Yesterday's Bloomberg "trial balloon" that the ECB would cut its inflation forecasts while boosting GDP expectations was confirmed moments ago, when during his prepared remarks Draghi increased the governing council's Eurozone GDP expectations as follows:
- 2017: from 1.8% to 1.9%
- 2018: from 1.7% to 1.8%
- 2019: from 1.6% to 1.7%
However, what the market was focusing on was the ECB's inflation expectations, and it was here that the ECB confirmed that the central bank with the world's biggest balance sheet has once again failed to stimulate inflation, slashing its forecast for 2017-2019 inflation across the board, blaming it on commodity prices.

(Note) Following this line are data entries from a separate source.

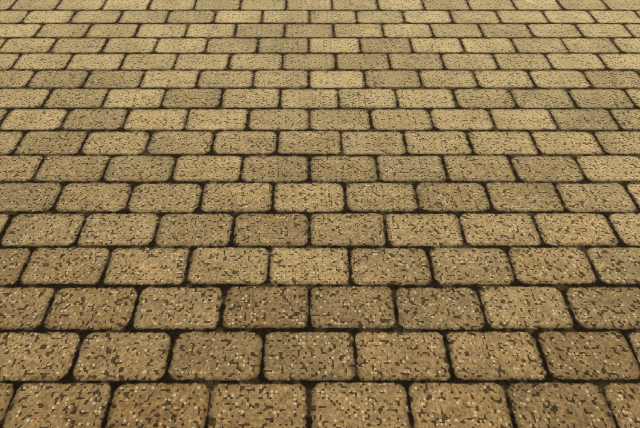
Reproduce this texture procedurally as a Shadertoy shader.

```glsl
#define HORIZON 1.775       // height of the vanishing line, in canvas heights
#define VANISH_X 0.483      // vanishing point across the canvas
#define COLUMN_SCALE 11.03  // stones across at unit depth
#define ROW_SCALE 21.49     // rows per unit of inverse depth
#define ROW_SHIFT 12.893
#define STONE_ASPECT 1.7
#define JOINT 0.034         // half width of a joint, in rows
#define CORNER 0.17
#define GRAIN vec2(42.0, 24.0)
#define TONE_SPREAD 0.15

const vec3 NEAR_STONE = vec3(0.57, 0.465, 0.305);
const vec3 FAR_STONE = vec3(0.74, 0.655, 0.47);
const vec3 RUST = vec3(0.59, 0.43, 0.25);
const vec3 PALE_GRIT = vec3(0.87, 0.80, 0.64);
const vec3 SOIL = vec3(0.11, 0.085, 0.055);

float hash(vec2 p) {
    return fract(sin(dot(p, vec2(127.1, 311.7))) * 43758.5453);
}

float noise(vec2 p) {
    vec2 i = floor(p), f = fract(p);
    f = f * f * (3.0 - 2.0 * f);
    return mix(mix(hash(i), hash(i + vec2(1, 0)), f.x),
               mix(hash(i + vec2(0, 1)), hash(i + vec2(1, 1)), f.x), f.y);
}

float fbm(vec2 p) {
    float sum = 0.0, gain = 0.5;
    for (int i = 0; i < 3; i++) {
        sum += gain * noise(p);
        p = p * 2.03 + 17.3;
        gain *= 0.5;
    }
    return sum / 0.875;
}

// Scattered round chips, at most one per grid cell
float chips(vec2 p, float density) {
    vec2 id = floor(p);
    vec2 centre = 0.35 + 0.3 * vec2(hash(id + 3.1), hash(id + 8.7));
    float radius = 0.2 + 0.25 * hash(id + 5.9);
    float dotMask = 1.0 - smoothstep(radius * 0.5, radius + 0.15, length(fract(p) - centre));
    return dotMask * step(1.0 - density, hash(id));
}

void mainImage(out vec4 fragColor, in vec2 fragCoord) {
    vec2 uv = fragCoord / iResolution.xy;

    // Project the canvas onto the ground
    float depth = HORIZON - uv.y;
    vec2 ground = vec2(COLUMN_SCALE * (uv.x - VANISH_X), ROW_SCALE) / depth;
    ground.y -= ROW_SHIFT;
    vec2 pixel = vec2(COLUMN_SCALE / iResolution.x * STONE_ASPECT,
                      ROW_SCALE / (depth * iResolution.y)) / depth;

    // Running bond: every second row moves by half a stone
    float row = floor(ground.y);
    vec2 bond = vec2(ground.x + 0.5 * mod(row + 1.0, 2.0), ground.y);
    vec2 id = floor(bond);
    float tone = hash(id + 0.37);

    // Rounded stone with a worn outline
    vec2 size = vec2(STONE_ASPECT, 1.0);
    vec2 local = (fract(bond) - 0.5) * size;
    local += (vec2(hash(id + 2.3), hash(id + 6.1)) - 0.5) * 0.03;
    float corner = CORNER * (0.65 + 0.7 * hash(id + 9.4));
    vec2 q = abs(local) - 0.5 * size + JOINT + corner;
    float edge = length(max(q, 0.0)) + min(max(q.x, q.y), 0.0) - corner;
    edge += (fbm(ground * vec2(17.0, 10.0)) - 0.5) * 0.06;
    float blur = 0.75 * dot(normalize(max(q, 0.001)), pixel) + 0.008;
    float stoneMask = 1.0 - smoothstep(-blur, blur, edge);

    // Stone colour: distance glare, tone per stone, broad stains
    float glare = clamp(uv.y + 0.12 * (uv.x - 0.5), 0.0, 1.0);
    vec3 stone = mix(NEAR_STONE, FAR_STONE, glare);
    stone = mix(stone, RUST, 0.3 * (1.0 - glare) * hash(id + 4.8));
    stone *= 1.0 + TONE_SPREAD * (tone - 0.5);
    stone *= 0.9 + 0.2 * fbm(ground * vec2(2.6, 1.7));

    // Gritty surface, softened where grains shrink below a pixel
    vec2 grit = ground * GRAIN;
    float detail = 1.0 / (1.0 + 0.45 * pow(pixel.y * GRAIN.y, 2.0));
    stone *= 1.0 + 0.6 * detail * (fbm(grit) - 0.5);
    float pits = smoothstep(0.64, 0.84, noise(grit * 0.85 + 31.0));
    stone *= 1.0 - 0.5 * detail * pits;
    stone = mix(stone, PALE_GRIT, 0.75 * detail * chips(grit * 0.6, 0.12));

    // Lit back edge and shaded rim
    float rim = smoothstep(-0.11, 0.0, edge);
    stone *= 1.0 - 0.22 * rim + 0.14 * rim * smoothstep(0.2, 0.5, local.y);

    // Soil in the joints, with stray grit
    vec3 soil = SOIL * (0.6 + 0.9 * fbm(ground * vec2(30.0, 20.0)));
    soil = mix(soil, stone, 0.3 * smoothstep(0.55, 0.8, noise(ground * vec2(9.0, 6.0))));
    soil = mix(soil, stone, 0.25 * glare);

    fragColor = vec4(clamp(mix(soil, stone, stoneMask), 0.0, 1.0), 1.0);
}
```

The new forecast is as follows:
- 2017: from 1.7% to 1.5%
- 2018: from 1.6% to 1.3%
- 2019: from 1.7% to 1.6%
WIth that cut, the ECB is taking a big gamble because as Bloomberg strategist Tanvir Sidhu writes, while downward revisions to ECB’s 2017 and 2018 forecasts are plausible to roughly around 1.5% given current peak inflation dynamics, "the central bank risks its credibility if cutting longer-term expectations to pre-QE projection levels."
He adds that lower-for-longer and Japanification of the bund curve will continue to play out if the 2019 forecast does come out in line with a report yesterday saying that HICP will be around 1.5%, about projection levels before QE. And while Draghi cut 2018 to only 1.3%, the lowest forecast in the series history, he still expects 2019 inflation to remain just above the 1.6% bogey.
As Bloomberg concludes, cutting the longer-term forecast would make Draghi’s communication more challenging given the ECB’s 33% issue limit means it would have to end QE earlier than inflation dynamics warrant.
As a result, the fate of ECB credibility now remains in the handover of HICP inflation from 1.3% in 2018 to 1.6% in 2019. Any further cuts to the outer years in the coming meets, the ECB will find itself in deep trouble, as it is rapidly running out of German bonds to monetize, and has little other recourse on how to stimulate Eurozone inflation.